Why such harsh machinery? Why, to write down the stuff and people of everyday, must poems be dressed up in gold, or in old and fearful stone?
I want verses of felt or feather which scarcely weigh, mild verses with the intimacy of beds where people have loved and dreamed. I want poems stained by hands and everydayness.
Verses of pastry which melt into milk and sugar in the mouth, air and water to drink, the bites and kisses of love. I long for eatable sonnets, poems of honey and flour.
Vanity keeps prodding us to lift ourselves skyward or to make deep and useless tunnels underground. So we forget the joyous love-needs of our bodies. We forget about pastries. We are not feeding the world.
In Madras a long time since, I saw a sugary pyramid, a tower of confectionery - one level after another, and in the construction, rubies, and other blushing delights, medieval and yellow.
Someone dirtied his hands to cook up so much sweetness.
Brother poets from here and there, from earth and sky, from Medellin, from Veracruz, Abyssinia, Antofagasta, do you know the recipe for honeycombs?
Let's forget about all that stone.
Let your poetry fill up the equinoctial pastry shop our mouths long to devour - all the children's mouths and the poor adults' also. Don't go on without seeing, relishing, understanding all these hearts of sugar.
Don't be afraid of sweetness.

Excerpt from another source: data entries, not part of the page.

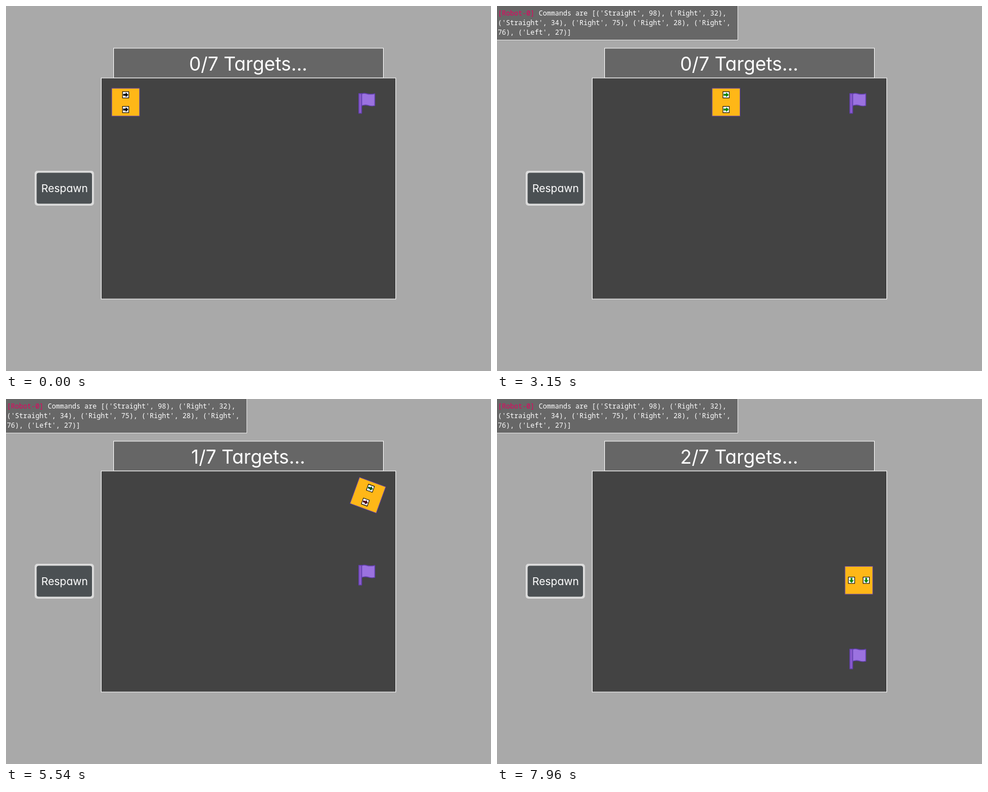
These frames come from a looping animation (863x649 px, 8 s). An HTML page:

```html
<!DOCTYPE html>
<html lang="en">
<head>
<meta charset="utf-8">
<title>Robot targets</title>
<style>
  html, body { margin: 0; width: 100%; height: 100%; overflow: hidden; background: #a9a9a9; }
  svg { display: block; width: 863px; height: 649px; }
  text { fill: #fff; font-family: Inter, "Open Sans", sans-serif; font-feature-settings: "cv11"; }
  #title, #label { text-anchor: middle; }
  #title { font-size: 33.5px; }
  #label { font-size: 19px; }
  #log text { font: 12.12px "Noto Sans Mono", "DejaVu Sans Mono", monospace; white-space: pre; }
</style>
</head>
<body>
<svg viewBox="0 0 863 649">
  <defs>
    <g id="arrow">
      <rect x="-5.6" y="-5.6" width="11.2" height="11.2" fill="#fff" stroke="#000"/>
      <path d="M-4.4 -1.6H0V-4.3L4.8 0L0 4.3V1.6H-4.4Z"/>
    </g>
  </defs>

  <g stroke="#fff">
    <rect x="191.5" y="75" width="480" height="53" fill="#666"/>
    <rect x="169.5" y="128" width="524" height="393" fill="#434343"/>
  </g>
  <text id="title" x="431" y="115"></text>

  <rect x="51" y="293" width="105.5" height="62" rx="5" fill="#dcdcdc"/>
  <rect x="54.5" y="296.5" width="98.5" height="55" rx="4" fill="#4b5053"/>
  <text id="label" x="104.3" y="331">Respawn</text>

  <g id="flag" stroke="#6340ae" stroke-width="1.4" stroke-linejoin="round">
    <path fill="#9b72e0" d="M632.5 156.3Q637 154.3 642 156T656.2 156V177.2Q651 178.8 645 176.8T632.5 177.4Z"/>
    <rect x="627.8" y="155.8" width="5" height="35" fill="#8a5ace"/>
  </g>

  <g id="robot">
    <rect x="-24.8" y="-24.8" width="49.6" height="49.6" fill="#ffb717" stroke="#6441a0"/>
    <use id="left" href="#arrow" y="-13.1"/>
    <use id="right" href="#arrow" y="13.1"/>
  </g>

  <g id="log">
    <rect x="-1" y="-1" width="429.5" height="61.5" fill="#676767" stroke="#e4e4e4"/>
    <text x="1.5" y="16.5"><tspan fill="#e6005f">[Robot-0]</tspan> Commands are [('Straight', 98), ('Right', 32),</text>
    <text x="1.5" y="33.7">('Straight', 34), ('Right', 75), ('Right', 28), ('Right',</text>
    <text x="1.5" y="50.9">76), ('Left', 27)]</text>
  </g>
</svg>
<script>
const LOOP = 8000;
const RAMP = 200;        // ms to reach full speed, and to coast to rest
const LOG_AT = 1360;
const HIT_1 = 4580, HIT_2 = 7165;
const STALL = 260;       // pause after the second hit

const green = "#008000", dimGreen = "#004a12", dimRed = "#4a0010";
const across = { start: 1460, dist: 431, speed: 0.1224, left: green, right: green };
const turn = { start: 5214, dist: 90, speed: 0.0882, left: dimGreen, right: dimRed };
const down = { start: 6365, dist: 170, speed: 0.1224, left: green, right: green };
const moves = [across, turn, down];

const el = id => document.getElementById(id);
const clamp = (v, max) => Math.min(Math.max(v, 0), max);

// Time driven at full speed when the speed grows linearly during RAMP.
const ramped = u => u < RAMP ? clamp(u, RAMP) ** 2 / (2 * RAMP) : u - RAMP / 2;
const powered = m => m.dist / m.speed;
const travel = (m, t) => m.speed * (ramped(t - m.start) - ramped(t - m.start - powered(m)));

function draw(t) {
  const clock = t - clamp(t - HIT_2, STALL);
  const x = 212.9 + travel(across, clock);
  const y = 171 + travel(down, clock);
  el("robot").setAttribute("transform", `translate(${x} ${y}) rotate(${travel(turn, clock)})`);

  const active = moves.find(m => clock >= m.start && clock < m.start + powered(m));
  for (const side of ["left", "right"])
    el(side).setAttribute("fill", active ? active[side] : "#000");

  const hits = (t >= HIT_1) + (t >= HIT_2);
  el("flag").setAttribute("transform", `translate(0 ${hits * 144.5 - (hits === 1 ? 4.5 : 0)})`);
  el("title").textContent = `${hits}/7 Targets...`;
  el("log").style.display = t < LOG_AT ? "none" : "";
}

const start = performance.now();
function tick() {
  draw((performance.now() - start) % LOOP);
  requestAnimationFrame(tick);
}
tick();
</script>
</body>
</html>
```
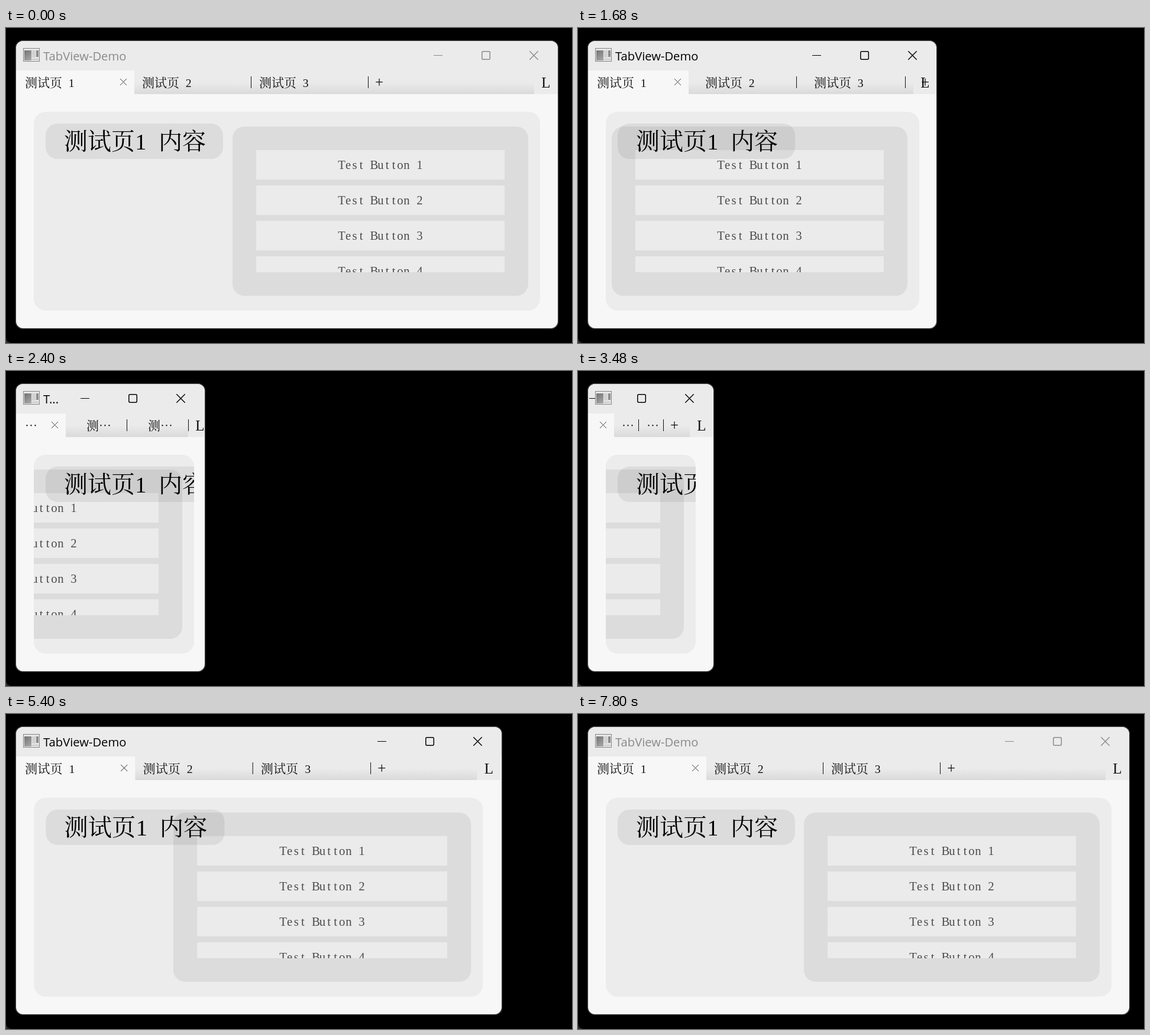
Write an HTML page with a canvas that moves like this. It is 957x534 px and loops after 7920 ms.

```html
<!DOCTYPE html>
<html lang="zh-CN">
<head>
<meta charset="utf-8">
<title>TabView-Demo</title>
<style>
  html, body { margin: 0; width: 100%; height: 100%; overflow: hidden; background: #000; }
  canvas { display: block; width: 957px; height: 534px; }
</style>
</head>
<body>
<canvas id="stage" width="957" height="534"></canvas>
<script>
const ctx = document.getElementById('stage').getContext('2d');
const LOOP = 7920, STEP = 60, LEFT = 17;
const SERIF = '"Liberation Serif", "Noto Serif", serif';
const CJK = '"Noto Serif CJK SC", "Noto Sans CJK SC", "Noto Sans CJK", serif';
const SHADE = 'rgba(0,0,0,.068)';

// [time in ms, right edge of the window]
const keys = [
  [780, 933], [1470, 653], [1620, 620], [1650, 607], [1680, 606], [2190, 415],
  [2370, 348], [2400, 336], [2460, 323], [3300, 229], [4200, 229], [4470, 356],
  [4650, 557], [4680, 577], [5040, 747], [5880, 911], [6240, 927], [6360, 927],
  [6480, 930], [6720, 930], [6780, 931], [6840, 932]
];
const slopes = keys.slice(1).map((k, i) => (k[1] - keys[i][1]) / (k[0] - keys[i][0]));
const tangents = keys.map((_, i) => {
  const a = slopes[i - 1] || 0, b = slopes[i] || 0;
  return a * b > 0 ? 2 * a * b / (a + b) : 0;
});

// Monotone cubic interpolation of the right edge.
function edge(t) {
  const last = keys.length - 1;
  if (t <= keys[0][0]) return keys[0][1];
  if (t >= keys[last][0]) return keys[last][1];
  const i = keys.findIndex(k => k[0] > t) - 1;
  const [t0, a] = keys[i], [t1, b] = keys[i + 1];
  const h = t1 - t0, u = (t - t0) / h, v = 1 - u;
  return a * (1 + 2 * u) * v * v + b * u * u * (3 - 2 * u)
    + h * u * v * (tangents[i] * v - tangents[i + 1] * u);
}

function rect(x, y, w, h, color) {
  ctx.fillStyle = color;
  ctx.fillRect(x, y, w, h);
}

function round(x, y, w, h, r, color) {
  ctx.beginPath();
  ctx.roundRect(x, y, w, h, r);
  ctx.fillStyle = color;
  ctx.fill();
}

function cross(x, y, r, color, width) {
  ctx.strokeStyle = color;
  ctx.lineWidth = width;
  ctx.beginPath();
  ctx.moveTo(x - r, y - r);
  ctx.lineTo(x + r, y + r);
  ctx.moveTo(x + r, y - r);
  ctx.lineTo(x - r, y + r);
  ctx.stroke();
}

function clipped(x, y, w, h, draw) {
  ctx.save();
  ctx.beginPath();
  ctx.rect(x, y, w, h);
  ctx.clip();
  draw();
  ctx.restore();
}

const isWide = c => c > '\u2000';
const cellWidth = (text, size) => [...text].reduce((s, c) => s + (isWide(c) ? size : size / 2), 0);

// Fixed-pitch text: full cells for Chinese, half cells for Latin.
function cells(text, x, y, size, color) {
  ctx.fillStyle = color;
  ctx.textAlign = 'center';
  for (const c of text) {
    const w = cellWidth(c, size);
    const weight = c === '⋯' ? 900 : 300;
    ctx.font = isWide(c) ? `${weight} ${size}px ${CJK}` : `${size * .94}px ${SERIF}`;
    ctx.fillText(c, x + w / 2, y);
    x += w;
  }
}

function glyph(c, x, y, size) {
  ctx.fillStyle = '#111';
  ctx.textAlign = 'center';
  ctx.font = `${size}px ${SERIF}`;
  ctx.fillText(c, x, y);
}

function shorten(text, room, dots, measure) {
  if (measure(text) <= room) return text;
  let n = text.length - 1;
  while (n > 0 && measure(text.slice(0, n) + dots) > room) n--;
  return text.slice(0, n) + dots;
}

function label(text, x, room) {
  if (room <= 0) return;
  cells(shorten(text, room, '⋯', s => cellWidth(s, 21)), x, 100, 21, '#111');
}

function icon() {
  rect(29, 34, 28, 23, '#858585');
  rect(30, 35, 26, 21, '#e6e6e6');
  const g = ctx.createLinearGradient(31, 38, 43, 55);
  g.addColorStop(0, '#747474');
  g.addColorStop(1, '#a9a9a9');
  rect(31, 38, 12, 17, g);
  rect(44, 38, 6, 12, '#d2d2d2');
  rect(51, 38, 4, 11, '#8c8c8c');
  rect(44, 52, 11, 2, '#cacaca');
}

function titleBar(r, active) {
  const ink = active ? '#000' : '#8a8a8a';
  rect(LEFT, 22, r - LEFT, 50, '#ebebeb');
  rect(r - 210, 46, 15, 1, ink);
  ctx.strokeStyle = ink;
  ctx.lineWidth = 1.5;
  ctx.beginPath();
  ctx.roundRect(r - 128.2, 39.8, 13.5, 13.5, 2);
  ctx.stroke();
  cross(r - 40.5, 46.5, 7.2, ink, 1.4);
  icon();
  ctx.font = '20.2px "Open Sans", "Noto Sans", sans-serif';
  ctx.textAlign = 'left';
  ctx.fillStyle = ink;
  const room = r - 306;
  const text = shorten('TabView-Demo', room, '...', s => ctx.measureText(s).width);
  if (ctx.measureText(text).width <= room && text !== '...') ctx.fillText(text, 63, 54.5);
}

const tabWidth = r => Math.min(200, (r - 97) / 3);

// Tab widths follow the layout at once; tab positions trail behind.
function tabs(r, late) {
  const w = tabWidth(r), lateW = tabWidth(late);
  const start = i => Math.round(LEFT + i * lateW - 2 * (i - 1));
  const selected = Math.round(w);
  const bar = ctx.createLinearGradient(0, 92, 0, 112);
  bar.addColorStop(0, '#ebebeb');
  bar.addColorStop(1, '#dadada');
  rect(LEFT, 72, r - LEFT, 40, '#ebebeb');
  rect(LEFT, 92, r - 40 - LEFT, 20, bar);
  glyph('L', r - 20, 101, 25);
  for (const i of [1, 2]) {
    const x = start(i);
    label('测试页 ' + (i + 1), x + 13, w - 28);
    rect(x + Math.round(w) - 3, 82, 1, 20, '#111');
  }
  glyph('+', start(3) + 18, 100, 25);
  rect(LEFT, 72, selected, 40, '#f7f7f7');
  label('测试页 1', LEFT + 15, w - 50);
  cross(LEFT + selected - 18.5, 91.5, 5.5, '#444', 1);
}

function page(r) {
  const width = r - 30 - 47, box = r - 550;
  round(47, 142, width, 337, 20, '#ececec');
  clipped(47, 142, width, 337, () => {
    round(box, 167, 500, 287, 20, SHADE);
    clipped(box + 40, 207, 420, 207, () => {
      for (let i = 0; i < 4; i++) {
        const y = 207 + 60 * i;
        rect(box + 40, y, 420, 50, '#ebebeb');
        cells('Test Button ' + (i + 1), box + 179, y + 32, 22, '#4c4c4c');
      }
    });
    round(67, 162, 300, 60, 20, SHADE);
    cells('测试页1 内容', 98, 206, 40, '#000');
  });
}

function draw(t) {
  const r = Math.round(edge(t));
  const laid = Math.round(edge(t - 30));
  const late = edge(t - 210);
  rect(0, 0, 957, 534, '#000');

  ctx.beginPath();
  ctx.moveTo(0, 525);
  ctx.quadraticCurveTo(1, 533, 9, 534);
  ctx.lineTo(0, 534);
  ctx.fillStyle = '#2c2c2c';
  ctx.fill();

  round(LEFT - 1.5, 20.5, r - LEFT + 3, 490, 13, '#333');
  ctx.save();
  ctx.beginPath();
  ctx.roundRect(LEFT, 22, r - LEFT, 487, 12);
  ctx.clip();
  rect(LEFT, 22, r - LEFT, 487, '#f7f7f7');
  titleBar(r, t >= 660 && t < 7800);

  // While growing, the older layout is stretched toward the new edge.
  const grow = Math.max(0, r - laid) * .8;
  ctx.translate(LEFT, 0);
  ctx.scale(1 + grow / (laid - LEFT), 1);
  ctx.translate(-LEFT, 0);
  tabs(laid, late);
  page(laid);
  ctx.restore();
}

function tick() {
  const t = performance.now() % LOOP;
  draw(Math.floor(t / STEP) * STEP);
  requestAnimationFrame(tick);
}
tick();
</script>
</body>
</html>
```
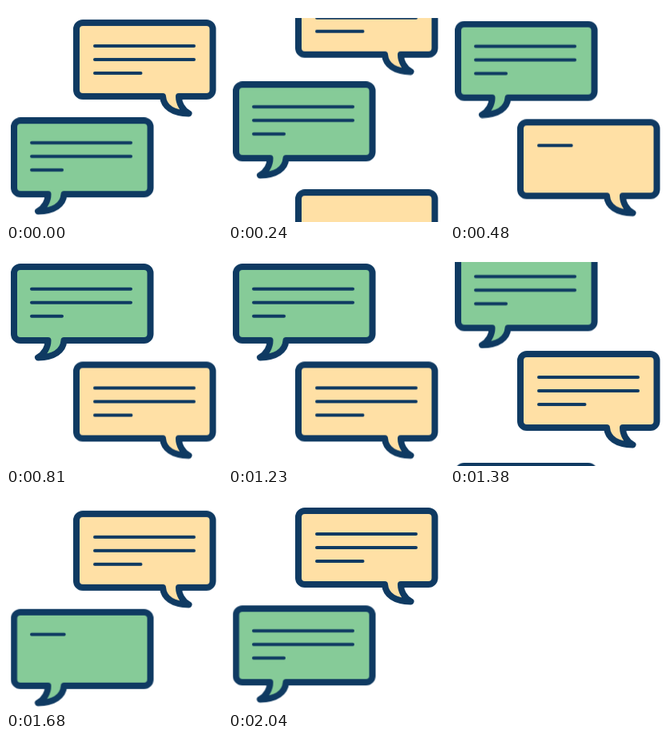
Write an HTML page without scripts that moves like this. It is 270 by 270 pixels and loops after 2.43 s.

```html
<!DOCTYPE html>
<html lang="en">
<head>
<meta charset="utf-8">
<title>Chat bubbles</title>
<style>
  html, body { margin: 0; width: 100%; height: 100%; overflow: hidden; background: #fff; }
  svg { display: block; width: 100%; height: 100%; }

  .ink { stroke: #0f3a62; stroke-linecap: round; stroke-linejoin: round; }
  .box { stroke-width: 8; }
  .line { stroke-width: 4; fill: none; }
  .yellow { fill: #ffe0a5; }
  .green { fill: #86cb98; }

  /* Each bubble rests at --a, --b and --c, with a cubic in-out slide between */
  .bubble { animation: slide 2430ms -30ms infinite; }
  .y-out { --a: 0px; --b: -142px; --c: -142px; }
  .y-in { --a: 264.5px; --b: 122.5px; --c: 0px; }
  .g-out { --a: 122.3px; --b: 0px; --c: -142px; }
  .g-in { --a: 264.3px; --b: 264.3px; --c: 122.3px; }

  @keyframes slide {
    0% {
      transform: translateY(var(--a));
      animation-timing-function: cubic-bezier(.3333, 0, .6667, 0);
    }
    12.346% {
      transform: translateY(calc((var(--a) + var(--b)) / 2));
      animation-timing-function: cubic-bezier(.3333, 1, .6667, 1);
    }
    24.691% { transform: translateY(var(--b)); }
    50.617% {
      transform: translateY(var(--b));
      animation-timing-function: cubic-bezier(.3333, 0, .6667, 0);
    }
    62.963% {
      transform: translateY(calc((var(--b) + var(--c)) / 2));
      animation-timing-function: cubic-bezier(.3333, 1, .6667, 1);
    }
    75.309%, 100% { transform: translateY(var(--c)); }
  }

  /* --t is the moment a line starts to be written */
  .write {
    stroke-dasharray: 1 2;
    animation: write 2430ms linear calc(var(--t) - 2430ms) infinite;
  }
  @keyframes write {
    0% { stroke-dashoffset: 1; opacity: 1; }
    5.514% { stroke-dashoffset: 0; }
    82% { stroke-dashoffset: 0; opacity: 1; }
    82.01%, 100% { stroke-dashoffset: 0; opacity: 0; }
  }
</style>
</head>
<body>
<svg viewBox="0 0 270 270">
  <defs>
    <clipPath id="view"><rect x="6" y="15" width="256.5" height="255"/></clipPath>
    <path id="box" class="ink box" d="M96 21H250.500a8 8 0 0 1 8 8V105a8 8 0 0 1-8 8H216C216 122 221 130 228.500 134.500C208 134 197 126 196 113H96a8 8 0 0 1-8-8V29a8 8 0 0 1 8-8Z"/>
    <path id="y1" class="ink line" pathLength="1" d="M111 50H235"/>
    <path id="y2" class="ink line" pathLength="1" d="M111 67H235"/>
    <path id="y3" class="ink line" pathLength="1" d="M111 84H168.500"/>
    <path id="g1" class="ink line" pathLength="1" d="M32 48.700H156"/>
    <path id="g2" class="ink line" pathLength="1" d="M32 65.700H156"/>
    <path id="g3" class="ink line" pathLength="1" d="M32 82.700H70"/>
    <g id="y-box" class="yellow"><use href="#box"/></g>
    <g id="g-box" class="green" transform="translate(268.500) scale(-1 1)"><use href="#box"/></g>
  </defs>

  <g clip-path="url(#view)">
    <g class="bubble y-out">
      <use href="#y-box"/>
      <use href="#y1"/><use href="#y2"/><use href="#y3"/>
    </g>
    <g class="bubble g-out">
      <use href="#g-box"/>
      <use href="#g1"/><use href="#g2"/><use href="#g3"/>
    </g>
    <g class="bubble y-in">
      <use href="#y-box"/>
      <use href="#y1" class="write" style="--t: 437ms"/>
      <use href="#y2" class="write" style="--t: 571ms"/>
      <use href="#y3" class="write" style="--t: 705ms"/>
    </g>
    <g class="bubble g-in">
      <use href="#g-box"/>
      <use href="#g1" class="write" style="--t: 1637ms"/>
      <use href="#g2" class="write" style="--t: 1771ms"/>
      <use href="#g3" class="write" style="--t: 1905ms"/>
    </g>
  </g>
</svg>
</body>
</html>
```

With or without us, sweetness will go on living and is infinitely alive, forever being revived, for it's in a man's mouth, whether he's eating or singing, that sweetness has its place.